Required work>
Leave out the pictures, then output the lines of the records below from the first through the one containing "--skin-shade: #f28f8f;".

Stored data>

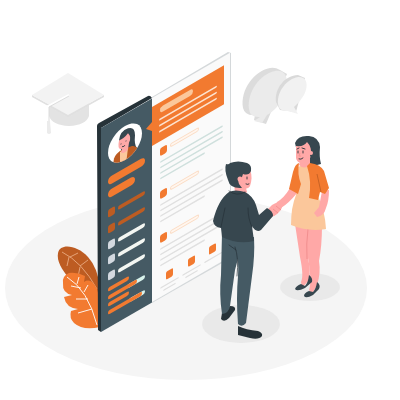
<!DOCTYPE html>
<html lang="en">
<head>
<meta charset="utf-8">
<title>Resume and handshake illustration</title>
<style>
:root {
  --orange: #f27a30;
  --orange-dark: #bd5c22;
  --peach: #fbc79b;
  --slate: #455a64;
  --slate-dark: #37474f;
  --ink: #263238;
  --skin: #ffa8a7;
  --skin-shade: #f28f8f;
  --floor: #f5f5f5;
  --shadow: #e6e6e6;
  --mist: #ebebeb;
  --grey: #e0e0e0;
}
html, body { margin: 0; background: #fff; }
body { width: 400px; height: 400px; overflow: hidden; }
svg { display: block; }
.orange { fill: var(--orange); }
.peach { fill: var(--peach); }
.slate { fill: var(--slate); }
.slate-dark { fill: var(--slate-dark); }
.ink { fill: var(--ink); }
.skin { fill: var(--skin); }
.rule { fill: none; stroke-linecap: round; }
.crease { fill: none; stroke: var(--ink); stroke-width: .7; stroke-linecap: round; }
</style>
</head>
<body>
<svg width="400" height="400" viewBox="0 0 400 400" role="img" aria-label="A man and a woman shake hands in front of a large resume">
  <defs>
    <clipPath id="portrait-clip"><circle cx="24" cy="29" r="17"/></clipPath>
    <g id="section">
      <rect class="orange" x="8" y="-3" width="7" height="8" rx="2"/>
      <path class="rule" d="M20 0H45" stroke="#fbdcc4" stroke-width="4"/>
      <path class="rule" d="M20 0H45" stroke="#fff6ef" stroke-width="2"/>
    </g>
    <path id="text-lines" class="rule" d="M9 0H70M9 5.5H70M9 11H70M9 16.5H52" stroke-width="1.6"/>
  </defs>

  <g id="floor">
    <ellipse cx="186" cy="288" rx="181" ry="92" fill="var(--floor)"/>
    <ellipse cx="241" cy="324" rx="39" ry="19" fill="var(--shadow)" opacity=".75"/>
    <ellipse cx="310" cy="287" rx="30" ry="14" fill="var(--shadow)" opacity=".75"/>
  </g>

  <g id="graduation-cap">
    <path d="M49 101V116Q52 125 69 126Q86 125 89 116V101Z" fill="#e3e3e3"/>
    <path d="M32 95L68 115L104 95V97L68 117L32 97Z" fill="var(--grey)"/>
    <path d="M32 95L68 73L104 95L68 115Z" fill="#f3f3f3"/>
    <path d="M69 95L48 106V122" fill="none" stroke="#fff" stroke-width="2"/>
    <path d="M69 96L49 107V121" fill="none" stroke="#dcdcdc" stroke-width="1"/>
    <path d="M47 121H50L51 133Q49 135 47 133Z" fill="var(--mist)"/>
  </g>

  <g id="speech-bubbles">
    <path d="M243 108C240 90 254 71 270 68Q275 67 280 70L287 74L266 124L254 120L255 115Q245 116 243 108Z" fill="#dcdcdc"/>
    <path d="M249 109C247 92 260 74 275 71C287 69 290 81 284 95C280 105 273 112 267 115L262 123L254 121L260 117Q250 118 249 109Z" fill="var(--mist)"/>
    <path d="M276 102C274 89 285 75 298 75L305 78L296 112L280 110Z" fill="#d9d9d9"/>
    <path d="M278 104C277 91 287 79 298 77C307 76 309 85 304 95Q300 102 294 107L298 114L288 111Q279 112 278 104Z" fill="#f1f1f1"/>
  </g>

  <g id="leaves">
    <path d="M96 302C79 289 55 269 58 253C60 243 77 245 88 257Q98 268 100 288Z" fill="var(--orange-dark)"/>
    <path d="M62 252Q82 262 97 289M70 257L78 253M80 266L88 260M69 257L67 266M80 267L78 277" fill="none" stroke="#efb48d" stroke-width=".8"/>
    <path class="orange" d="M100 327Q83 331 74 323Q69 318 71 311L78 309Q66 308 64 297L72 295Q62 293 63 283Q62 276 69 273Q77 272 85 276L84 282Q91 277 97 289L101 304Z"/>
    <path d="M67 277Q88 290 97 325M77 284L79 277M84 292L88 285M81 288L71 286M88 299L76 299M92 309L78 313" fill="none" stroke="#fff" stroke-width=".9"/>
  </g>

  <g id="resume">
    <path d="M152 97L228 52L231 53V258L152 303Z" fill="#d4d8da"/>
    <g id="main-page" transform="matrix(1 -.58 0 1 152 98)">
      <rect width="78" height="204" fill="#fafafa"/>
      <rect class="orange" y="9" width="72" height="39"/>
      <path class="rule" d="M11 17H38" stroke="var(--peach)" stroke-width="6"/>
      <path class="rule" d="M8 26H64M8 32H64M8 38H64" stroke="#fde3cf" stroke-width="1.8"/>
      <use href="#section" y="58"/>
      <use href="#text-lines" y="69" stroke="#cfe0dd"/>
      <use href="#section" y="101"/>
      <use href="#text-lines" y="112" stroke="var(--grey)"/>
      <use href="#section" y="145"/>
      <use href="#text-lines" y="156" stroke="var(--grey)"/>
      <g class="orange">
        <rect x="14" y="182" width="7" height="8" rx="1.5"/>
        <rect x="36" y="182" width="7" height="8" rx="1.5"/>
        <rect x="57" y="182" width="7" height="8" rx="1.5"/>
      </g>
      <path class="rule" d="M9 195H26M31 195H48M53 195H70M12 199H23M34 199H45" stroke="var(--grey)" stroke-width="1.4"/>
    </g>
    <path class="ink" d="M97 126Q97 124 99 123L148 96Q150 95 152 98L101 128V332L98 330Z"/>
    <g id="sidebar" transform="matrix(1 -.58 0 1 101 128)">
      <rect class="slate" width="51" height="204"/>
      <circle cx="24" cy="29" r="17" fill="#fff"/>
      <g id="portrait" clip-path="url(#portrait-clip)">
        <path class="slate-dark" d="M18 23Q19 14 27 16Q34 18 34 27Q33 36 36 41L21 39Z"/>
        <path d="M11 50L13 38Q15 34 21 34L31 36Q38 39 38 50Z" fill="var(--orange-dark)"/>
        <path class="peach" d="M19 35L27 36L25 50H19Z"/>
        <path class="skin" d="M18 23Q23 24 27 21Q31 27 28 31L27 37Q23 40 20 36L21 33Q16 32 18 23Z"/>
        <path d="M20 27V28M25 27V28M21 31Q23 32 24 31" fill="none" stroke="var(--ink)" stroke-width=".8"/>
      </g>
      <path class="rule" d="M11 58H40M11 71H30" stroke="var(--orange)" stroke-width="8"/>
      <g fill="var(--orange-dark)">
        <rect x="7" y="86" width="7" height="8" rx="2"/>
        <rect x="7" y="102" width="7" height="8" rx="2"/>
      </g>
      <g fill="#d3d9e0">
        <rect x="7" y="118" width="7" height="8" rx="2"/>
        <rect x="7" y="133" width="7" height="8" rx="2"/>
        <rect x="7" y="149" width="7" height="8" rx="2"/>
      </g>
      <path class="rule" d="M19 90H42M19 106H42" stroke="var(--orange-dark)" stroke-width="4"/>
      <path class="rule" d="M19 122H42M19 137H42M19 153H42" stroke="#f3f6f2" stroke-width="4"/>
      <path class="rule" d="M28 174H42M30 189H42" stroke="#d9f3ec" stroke-width="4"/>
      <path class="rule" d="M9 166H26M9 174H34M9 181H26M9 189H39" stroke="var(--orange)" stroke-width="4"/>
    </g>
    <path class="orange" d="M152 122L146 129L152 131Z"/>
  </g>

  <g id="woman">
    <g id="woman-legs">
      <path class="skin" d="M295 224L310 225Q308 247 308 259Q311 269 309 280L302 288L301 282Q304 276 300 257Z"/>
      <path class="skin" d="M307 225H322Q322 246 319 261Q321 273 317 285L312 294L309 290Q312 282 308 258Z"/>
      <path d="M308 229Q306 244 307 259" fill="none" stroke="var(--skin-shade)" stroke-width="1"/>
      <path class="slate-dark" d="M309 275Q313 278 312 282L305 288Q297 292 295 289Q296 286 301 284L305 286Q308 283 309 275Z"/>
      <path class="slate-dark" d="M317 282Q321 285 319 289L313 295Q306 299 304 296Q304 293 309 291L313 292Q316 289 317 282Z"/>
    </g>
    <path class="slate-dark" d="M295 143Q298 135 309 136Q319 137 320 147Q319 157 321 164L309 167L299 160Z"/>
    <path class="peach" d="M298 167L307 163L316 168Q318 183 317 194Q325 210 326 229Q308 232 291 225Q291 207 296 195Z"/>
    <path class="skin" d="M301 157L310 157V165Q304 170 299 165Z"/>
    <path class="skin" d="M296 146Q304 147 307 142Q312 147 311 155Q310 161 304 163Q297 164 296 158Z"/>
    <path class="slate-dark" d="M295 145Q299 138 308 141Q313 148 310 156L317 161L319 144L308 137L299 139Z"/>
    <circle cx="311" cy="153" r="2" fill="var(--skin)"/>
    <path d="M298 151V153M303 151V153M299 159Q301 160 303 158M297 149L299 148M302 148L305 149" fill="none" stroke="var(--ink)" stroke-width=".9" stroke-linecap="round"/>
    <path d="M300 153L299 156L301 156" fill="none" stroke="var(--skin-shade)" stroke-width=".8"/>
    <path class="skin" d="M290 188L297 193Q289 203 281 208L274 216Q271 214 272 209L277 202Q284 198 290 188Z"/>
    <path class="orange" d="M299 163Q295 164 293 172L289 189L298 194L301 184Q297 174 299 163Z"/>
    <path class="skin" d="M322 191L329 190Q329 201 326 208Q324 216 317 217L314 213L319 207Z"/>
    <path class="orange" d="M310 163Q320 164 324 171L329 188L325 194L320 192L318 200L309 198Q312 181 307 166Z"/>
    <path d="M317 174L321 192" fill="none" stroke="var(--orange-dark)" stroke-width=".8"/>
  </g>

  <g id="man">
    <g id="man-shoes" class="ink">
      <path d="M222 313L230 306Q236 306 235 310L229 318Q224 323 221 319Z"/>
      <path d="M238 326Q246 330 258 331Q263 333 262 336Q259 340 250 338L238 335Z"/>
    </g>
    <path class="slate" d="M222 233L242 241Q239 256 235 270L230 306Q229 313 222 314Q219 294 221 275Z"/>
    <path class="slate" d="M231 239L254 237Q255 256 252 276L246 323Q242 328 238 324Q236 298 238 276Q239 261 236 247Z"/>
    <path class="crease" d="M235 247Q239 258 237 276M229 245L236 250"/>
    <path class="skin" d="M234 182L244 180L247 192Q242 198 235 194Z"/>
    <path class="skin" d="M236 170Q244 164 250 170Q253 177 250 186Q248 190 240 188L236 181Z"/>
    <path class="slate-dark" d="M242 188Q230 189 228 180Q224 170 226 164Q229 165 230 163Q238 160 247 163Q252 165 251 171Q249 176 243 174L241 180Q237 178 239 184Z"/>
    <circle cx="240" cy="179" r="2.5" fill="var(--skin)"/>
    <path d="M247 177V179M246 184Q248 185 249 184" fill="none" stroke="var(--ink)" stroke-width=".9" stroke-linecap="round"/>
    <path class="skin" d="M265 212L272 205Q278 201 282 204Q283 208 279 212Q275 217 269 217Z"/>
    <path d="M273 209L278 213M276 206L281 210" fill="none" stroke="var(--skin-shade)" stroke-width=".9"/>
    <path class="slate-dark" d="M229 192Q235 189 245 192Q253 196 256 205L259 215L267 208Q273 211 273 216L261 230Q256 233 252 226L254 241Q238 245 222 237L221 228Q214 227 213 221Q218 200 229 192Z"/>
    <path class="crease" d="M248 208Q248 219 252 227M225 208L221 227M229 191Q237 197 245 192"/>
  </g>
</svg>
</body>
</html>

Answer space>
<!DOCTYPE html>
<html lang="en">
<head>
<meta charset="utf-8">
<title>Resume and handshake illustration</title>
<style>
:root {
  --orange: #f27a30;
  --orange-dark: #bd5c22;
  --peach: #fbc79b;
  --slate: #455a64;
  --slate-dark: #37474f;
  --ink: #263238;
  --skin: #ffa8a7;
  --skin-shade: #f28f8f;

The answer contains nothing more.